The case dates back to early last year and involves a Russian and three Georgians, who were trying to sell 100 grams of highly enriched Uranium to a buyer in Georgia. According to news reports, the men said they had still more uranium on offer back in North Ossetia - a claim that has not been independently verified.

All four men have since been imprisoned, following a joint undercover operation involving U.S. and Georgian officials.

Georgia's Interior Minister Vano Merabishvili says he went public with the story this week because he says Russia has not been cooperating or turning over information about the case as requested.

There has been no official reaction from the Russian government.

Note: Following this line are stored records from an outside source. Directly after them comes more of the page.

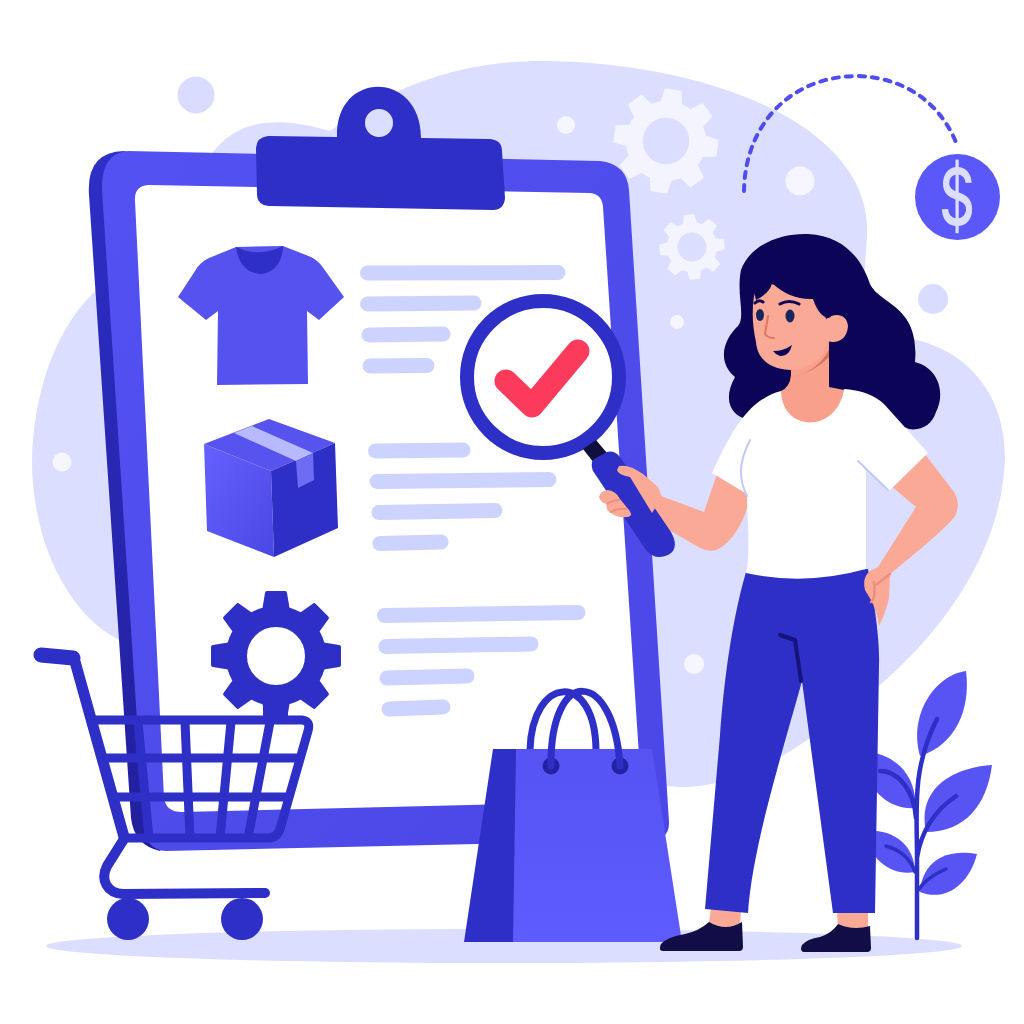
<!DOCTYPE html>
<html lang="en">
<head>
<meta charset="utf-8">
<title>Product check illustration</title>
<style>
:root{--white:#fff;--haze:#dcdeff;--mist:#f5f6ff;--line:#ccd3ff;--dot:#d9dcfe;--indigo:#2d2fc6;--violet:#4f4dee;--bright:#5b58fa;--navy:#0b0457;--shoe:#120c47;--skin:#f9a996;--skin-shade:#ee8f7c;--neck:#f8a08c;--red:#fc3a5c}
html,body{margin:0;width:1024px;height:1024px;overflow:hidden;background:var(--white)}
svg{display:block}
.haze{fill:var(--haze)}.mist{fill:var(--mist)}.dot{fill:var(--dot)}.white{fill:var(--white)}
.indigo{fill:var(--indigo)}.navy{fill:var(--navy)}.shoe{fill:var(--shoe)}.skin{fill:var(--skin)}.neck{fill:var(--neck)}
.bright{fill:var(--bright)}
.stroke{fill:none;stroke-linecap:round;stroke-linejoin:round}
.lines{stroke:var(--line);stroke-width:15}
.cart{stroke:var(--indigo);stroke-width:9}
.coin-sign{font:500 78px Inter,Roboto,sans-serif;fill:var(--haze);text-anchor:middle}
</style>
</head>
<body>
<svg width="1024" height="1024" viewBox="0 0 1024 1024" role="img" aria-label="Woman checking a product list with a magnifying glass">
<defs>
<linearGradient id="board-fill" x1="0" y1="0" x2="1" y2="1"><stop offset="0" stop-color="#5451f2"/><stop offset="1" stop-color="#4a47e6"/></linearGradient>
<linearGradient id="bag-fill" x1="0" y1="0" x2="0" y2="1"><stop offset="0" stop-color="#5653f3"/><stop offset="1" stop-color="#5f5cff"/></linearGradient>
<linearGradient id="edge-fill" x1="0" y1="0" x2="0" y2="1"><stop offset="0" stop-color="#2d2fc6"/><stop offset="1" stop-color="#211f9c"/></linearGradient>
<linearGradient id="box-front" x1="0" y1="0" x2="1" y2="1"><stop offset="0" stop-color="#6461ff"/><stop offset="1" stop-color="#4a47e4"/></linearGradient>
<g id="gear">
<circle r="39.5" fill="none" stroke="currentColor" stroke-width="21"/>
<g fill="currentColor">
<path id="tooth" d="M-14-45L-11-63Q-11-65-9-65H9Q11-65 11-63L14-45Z"/>
<use href="#tooth" transform="rotate(45)"/><use href="#tooth" transform="rotate(90)"/><use href="#tooth" transform="rotate(135)"/><use href="#tooth" transform="rotate(180)"/><use href="#tooth" transform="rotate(225)"/><use href="#tooth" transform="rotate(270)"/><use href="#tooth" transform="rotate(315)"/>
</g>
</g>
</defs>

<g id="backdrop">
<path class="haze" d="M213 152C235 124 270 113 330 131C395 85 460 61 543 61C700 62 862 120 867 225C868 260 855 300 880 336C955 335 1005 385 1005 457C1003 540 955 620 880 685C820 730 760 787 680 787L400 770L130 645C65 620 32 535 32 462C33 395 55 325 100 287Z"/>
<ellipse class="haze" cx="504" cy="946" rx="458" ry="17"/>
<circle class="dot" cx="196" cy="95" r="18.5"/><circle class="dot" cx="933" cy="299" r="15"/>
<g class="mist"><circle cx="566" cy="125" r="9"/><circle cx="800" cy="181" r="14.5"/><circle cx="677" cy="322" r="7"/><circle cx="62" cy="462" r="9.5"/><circle cx="694" cy="664" r="10"/></g>
<g color="#f3f4ff"><use href="#gear" transform="translate(666 141) rotate(8) scale(.8)"/><use href="#gear" transform="translate(692 247) rotate(-5) scale(.5)"/></g>
</g>

<g id="coin">
<path class="stroke" stroke="#4f4dee" stroke-width="4" stroke-dasharray="6 7" d="M744 191C745 125 790 76 858 76C910 78 943 108 957 145"/>
<ellipse class="bright" cx="957.5" cy="197" rx="42.5" ry="43"/>
<text class="coin-sign" x="957" y="225" textLength="36" lengthAdjust="spacingAndGlyphs">$</text>
</g>

<g id="plant">
<g fill="#5754f3">
<path d="M966 671C935 675 908 715 920 756C955 745 971 710 966 671Z"/>
<path d="M992 765C950 768 917 790 926 832C965 832 987 805 992 765Z"/>
<path d="M977 854C945 848 922 862 920 892C945 902 969 885 977 854Z"/>
<path d="M860 752C895 750 918 778 915 808C890 810 866 792 860 752Z"/>
<path d="M862 831C890 828 914 842 915 872C892 876 872 862 862 831Z"/>
</g>
<g class="stroke" stroke="#2d2fc6" stroke-width="4.5">
<path d="M917 938V850C916 800 914 765 937 719M917 858C922 825 940 807 956 796M916 818C914 790 898 771 880 771" /><path d="M917 892Q925 878 946 869M915 872Q908 852 886 846" stroke-width="3.5"/>
</g>
</g>

<g id="clipboard">
<path fill="url(#edge-fill)" d="M124 151Q86 152 89 195L131 818Q134 845 160 851L200 800L150 160Z"/>
<path fill="url(#board-fill)" d="M128 151L600 161Q627 164 629 190L669 822Q670 840 648 840L166 851Q146 850 144 826L102 190Q101 153 128 151Z"/>
<path class="white" d="M148 185L590 193Q602 194 603 207L641 786Q641 800 628 801L182 812Q166 812 164 798L135 201Q134 186 148 185Z"/>
<path class="indigo" fill-rule="evenodd" d="M268 136L337 137C335 70 421 70 421 138L490 139Q502 140 502 151L505 198Q504 210 493 210L269 206Q257 205 257 194L256 148Q257 137 268 136ZM379 109A14 14 0 1 0 379 137A14 14 0 1 0 379 109Z"/>
</g>

<g id="checklist">
<path class="stroke lines" d="M367.500 273L558 272.500M367.500 304L474 303M369 335L443 334M370 366L427 365.500M375.500 451L463 450M377 481.500L549 479.500M379 512.500L495 510.500M380 543.500L441 542M384.500 615.500L578 612.500M386 646.500L531 644M387 678L467 676M389 709L443 707"/>
<g id="shirt-item">
<path fill="#5552ef" d="M236 247L283 246L311 257Q319 261 324 269L344 297L319 320L307 311L308 384L217 385L218 311L206 320L178 297L195 271Q200 262 209 258Z"/>
<path class="indigo" d="M236 247Q259 258 283 246C282 283 240 283 236 247Z"/>
</g>
<g id="box-item">
<path fill="#5653ee" d="M204 444L269 419L335 443L271 471Z"/>
<path fill="url(#box-front)" d="M204 444L271 471L274 557L207 531Z"/>
<path class="indigo" d="M271 471L335 443L338 528L274 557Z"/>
<path fill="#b8b9ff" d="M234 433L252 426L313 453L296 461Z"/>
<path fill="#6e6cf5" d="M296 461L313 453L314 480L298 488Z"/>
</g>
<g id="gear-item" color="#2d2fc6"><use href="#gear" x="276" y="656"/><path class="indigo" d="M263 698H288V722H263Z"/></g>
</g>

<g id="shopping-cart">
<path class="stroke" stroke="#2d2fc6" stroke-width="15" stroke-linejoin="miter" d="M41 655L73 658"/>
<path class="stroke" stroke="#2d2fc6" stroke-width="11" d="M74 658L124 837"/>
<path class="stroke cart" d="M92 720H302Q311 721 308 731L280 829Q277 838 268 838H124M106 758H298M116 797H288M138 722L149 838M185 722L190 838M231 722L220 838M270 722L248 838"/>
<path class="stroke" stroke="#2d2fc6" stroke-width="10" d="M124 839L107 866C100 880 107 893 123 894L265 893"/>
<circle class="indigo" cx="128" cy="919" r="21"/><circle class="indigo" cx="242" cy="919" r="21"/>
</g>

<g id="shopping-bag">
<path class="stroke" stroke="#2d2fc6" stroke-width="7" d="M530 750C532 675 595 670 596 750"/>
<path fill="url(#bag-fill)" d="M515 749H652L682 942H512Z"/>
<path class="indigo" d="M493 749H516L513 942H464Z"/>
<circle cx="551" cy="766" r="8.500" fill="#2422a4"/><circle cx="620" cy="766" r="8.500" fill="#2422a4"/>
<path class="stroke" stroke="#2d2fc6" stroke-width="7" d="M551 766C550 665 614 668 620 766"/>
</g>

<g id="woman">
<path class="navy" d="M741 270C750 245 780 233 808 234C845 236 862 260 870 284C880 305 920 305 915 362C938 368 946 392 936 412C932 425 921 431 909 429L840 400L790 388L750 420C731 417 722 400 735 377C717 362 723 340 738 326C746 316 736 295 741 270Z"/>
<g id="legs">
<path class="skin" d="M711 908H741L740 930H708ZM837 908H868V930H838Z"/>
<path class="shoe" d="M709 922Q726 932 742 922L743 947Q743 951 739 951H663Q658 951 661 944Q667 937 685 934Q699 931 709 922ZM838 924Q853 931 870 926L871 948Q871 952 867 952H805Q799 952 802 945Q807 939 820 937Q832 933 838 924Z"/>
<path class="indigo" d="M746 572L868 569C874 600 880 640 879 665L875 913H833L802 681C780 760 752 850 748 913L705 909L720 735C724 680 732 620 746 572Z"/>
<path class="stroke" stroke="#17137b" stroke-width="4" d="M780 635L795 640L801 681"/>
</g>
<g id="hip-arm">
<path class="skin" d="M890 485L924 453L954 492Q961 504 955 516Q948 527 890 574L889 598Q886 612 879 626C876 605 870 599 865 590Q862 577 870 571L878 567L916 507Z"/>
<path class="stroke" stroke="#ee8f7c" stroke-width="2.500" d="M871 602Q876 598 874 582M890 574L877 584"/>
</g>
<path class="skin" d="M717 474L748 492C752 507 735 543 716 550Q709 552 700 548L652 520L632 480L650 480Q656 486 661 496L704 512Z"/>
<path class="white" d="M781 391C810 401 829 398 845 389Q870 391 884 404L928 453L889 491L866 470L866 569Q805 586 746 573C751 550 747 520 747 494L712 473C728 440 744 401 781 391Z"/>
<path class="stroke" stroke="#c3c8fa" stroke-width="2" d="M750 440C739 462 738 478 747 496M858 461L888 490"/>
<path class="neck" d="M791 365L829 340V387L844 390C836 434 782 432 781 391Q790 387 791 375Z"/>
<path fill="#d9735f" d="M790 378Q817 372 829 350V357Q815 372 790 378Z"/>
<g id="face">
<path class="skin" d="M757 283L815 288L826 319C835 312 847 314 848 326C847 340 837 344 827 341C828 355 810 371 790 370C768 369 757 357 756 342C751 320 752 300 757 283Z"/>
<path class="navy" d="M772 283Q790 300 813 299Q819 317 829 318L850 300L840 260L790 250L750 275L756 300Q770 293 772 283Z"/>
<ellipse cx="760" cy="315" rx="4" ry="6" fill="#17265c"/><ellipse cx="790" cy="316" rx="4.500" ry="6.500" fill="#17265c"/>
<path class="stroke" stroke="#0b0457" stroke-width="3" d="M755 303Q759 299 763 302M780 304Q789 299 799 304"/>
<path class="stroke" stroke="#dd7864" stroke-width="2" d="M768 316L765 334Q768 338 774 338"/>
<path class="navy" d="M773 351Q784 351 792 345Q789 357 780 356Q776 355 773 351Z"/>
</g>
</g>

<g id="magnifier">
<circle cx="543" cy="377" r="76" fill="#fff" stroke="#2d2fc6" stroke-width="14"/>
<path class="stroke" stroke="#fc3a5c" stroke-width="23" d="M506 381L532 406L578 351"/>
<path fill="#10103f" d="M583 449L596 440L607 453L594 463Z"/>
<path class="indigo" d="M594 459L607 452Q614 450 620 457L671 532Q680 549 668 555Q655 561 646 550L593 471Q590 463 594 459Z"/>
</g>
<g id="gripping-hand">
<path class="skin" d="M619 466Q629 464 643 474L658 487L662 497L652 513L630 477Q618 475 617 470Z"/>
<path class="skin" d="M599 497Q600 491 608 490Q616 491 620 499L629 510Q634 516 627 517Q617 518 611 513Q605 510 607 504Q601 503 599 497Z"/>
<path class="stroke" stroke="#ee8f7c" stroke-width="2" d="M607 504Q613 500 619 500M611 512Q618 508 626 509"/>
</g>
</svg>
</body>
</html>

But Alexander Pikayev, a Moscow-based defense analyst, tells VOA that Russia cannot remain silent on this forever.

"These reports require further investigation and I believe [the] Russian side also needs to cooperate quite seriously," he said.

Pikayev says this incident shows a black-market trade of dangerous nuclear materials does exist - and not only in Georgia. As he put it, the International Atomic Energy Agency (IAEA) has a voluminous (huge) data bank of such discoveries.

The Vienna-based agency is expected to give fuller details of the Georgian case later Friday.

Pikayev says officials need to focus on providing better safeguards to keep such materials from falling into the wrong hands. He says the material should be consolidated into fewer storage sites and removed altogether from storage in civilian institutions.

The Moscow-based analyst says officials also need to cooperate more and politicize less -- a comment that stems from allegations on the Russian side that Georgia only revealed the story now for political gain.

Relations between Russia and Georgia have been tense for months now and show little sign of easing, although the Russian Ambassador to Georgia did return to the capital, Tbilisi, earlier this week. The ambassador was recalled to Moscow last year after Georgia accused several Russian military officers of spying.